Of the three pillars of global strategic stability — the ABMT, INFT, and START I — only one remains, the New START signed by former Russian President Dmitry Medvedev and former U.S. President Barack Obama in 2010, and its fate is unclear. Judging by statements that representatives of the U.S. administration have made, that, too, could “become a thing of the past.”

What has happened? What threat is compelling the United States to dismantle a system for limiting nuclear arms that has served the world for decades?

According to the text in the INF Treaty, “Each party shall, in exercising its national sovereignty, have the right to withdraw from this Treaty if it decides that extraordinary events related to the subject matter of this Treaty have jeopardized its supreme interests. It shall give notice of its decision to withdraw to the other Party six months prior to withdrawal from this Treaty. Such notice shall include a statement of the extraordinary events the notifying Party regards as having jeopardized its supreme interests.”

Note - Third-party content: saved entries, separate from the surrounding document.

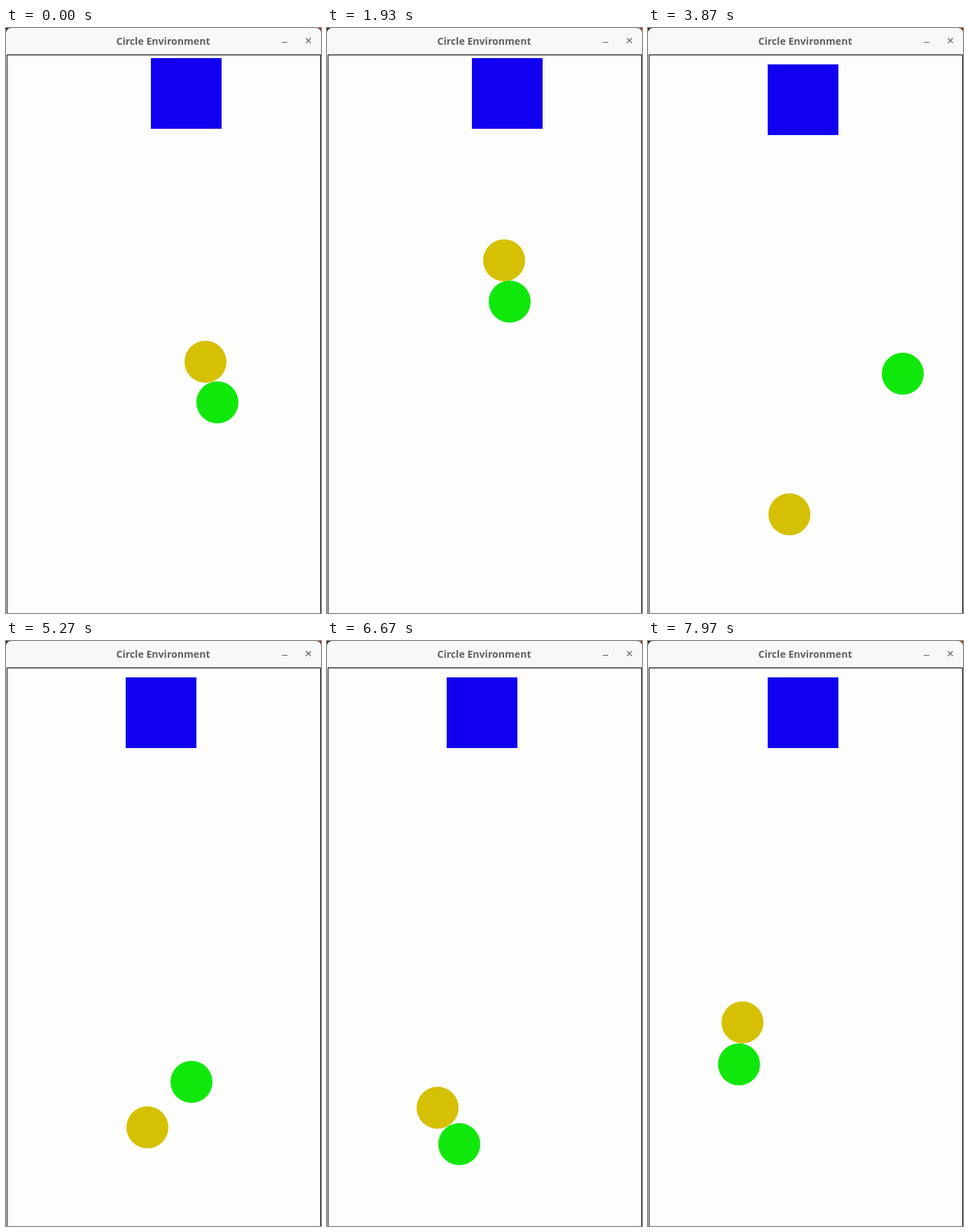
Recreate the animation shown at these times as an HTML page. Size 450x836 px, loop 8 s.

```html
<!DOCTYPE html>
<html lang="en">
<head>
<meta charset="utf-8">
<title>Circle Environment</title>
<style>
  html, body { margin: 0; width: 100%; height: 100%; overflow: hidden; }
  svg { display: block; width: 100%; height: 100%; }
  text { font: bold 14.1px "Open Sans", "Noto Sans", sans-serif; fill: #606060; }
</style>
</head>
<body>
<svg viewBox="0 0 450 836">
  <rect width="450" height="836" fill="#fdfdfc"/>
  <rect width="20" height="20" fill="#25230f"/>
  <rect x="430" width="20" height="20" fill="#8a3c1e"/>
  <path d="M0 38V8Q0 0 8 0H442Q450 0 450 8V38Z" fill="#f7f8fa"/>
  <path d="M0 37.5H450" stroke="#dcdcda"/>
  <path d="M1.5 836V38.5H449.5V836" fill="none" stroke="#000"/>
  <text x="224.5" y="24" text-anchor="middle">Circle Environment</text>
  <path d="M394 20.5H402M428.5 14.5L435.5 21.5M435.5 14.5L428.5 21.5" fill="none" stroke="#606060" stroke-width="1.2"/>
  <rect id="goal" width="101" height="101" fill="#1000ef"/>
  <circle id="ball" r="30" fill="#d6c004"/>
  <circle id="agent" r="30" fill="#10e80b"/>
</svg>
<script>
const LOOP = 8000, STEP = 100 / 3, RESET = 112;

// Way points are [step, x, y]; bodies move at constant speed between them.
const episodes = [
  {
    goal: [207, 43],
    ball: [[0, 285, 477], [58, 253, 332], [111, 234, 179]],
    agent: [[0, 302, 535], [58, 261, 391], [111, 246, 238]]
  },
  {
    goal: [171, 52],
    ball: [[181, 202, 695], [200, 158, 667], [225, 122, 588], [239, 135, 545]],
    agent: [[RESET, 370, 481], [125, 351, 522], [158, 265, 630], [175, 264, 688],
            [190, 231, 732], [200, 189, 719], [225, 139, 651], [239, 130, 605]]
  }
];

const $ = id => document.getElementById(id);
const goal = $("goal"), ball = $("ball"), agent = $("agent");

function setAttrs(el, attrs) {
  for (const name in attrs) el.setAttribute(name, attrs[name]);
}

function place(el, path, step) {
  const next = path.findIndex(p => p[0] >= step);
  const b = path[next], a = path[Math.max(0, next - 1)];
  const u = a === b ? 0 : (step - a[0]) / (b[0] - a[0]);
  const mix = axis => Math.round(a[axis] + (b[axis] - a[axis]) * u);
  setAttrs(el, { cx: mix(1), cy: mix(2) });
}

function draw(ms) {
  // Steps are shown on a 10 ms clock.
  const step = Math.floor((Math.floor(ms / 10) * 10 + 3.4) / STEP);
  const ep = episodes[step < RESET ? 0 : 1];
  setAttrs(goal, { x: ep.goal[0], y: ep.goal[1] });
  place(ball, ep.ball, step);
  place(agent, ep.agent, step);
}

const begin = performance.now();
function loop() {
  draw((performance.now() - begin) % LOOP);
  requestAnimationFrame(loop);
}
loop();
</script>
</body>
</html>
```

That is, a country taking the step of leaving the treaty should explain to the world community what has compelled it walk away from it.

Where is this threat to the “supreme interests” of the security of the U.S. — a country whose military spending is at least three times greater than that of all of its potential rivals? Has the U.S. communicated that threat to the world community, the public, and the UN Security Council? No, it has not.

The Moscow Times, 14.02.2019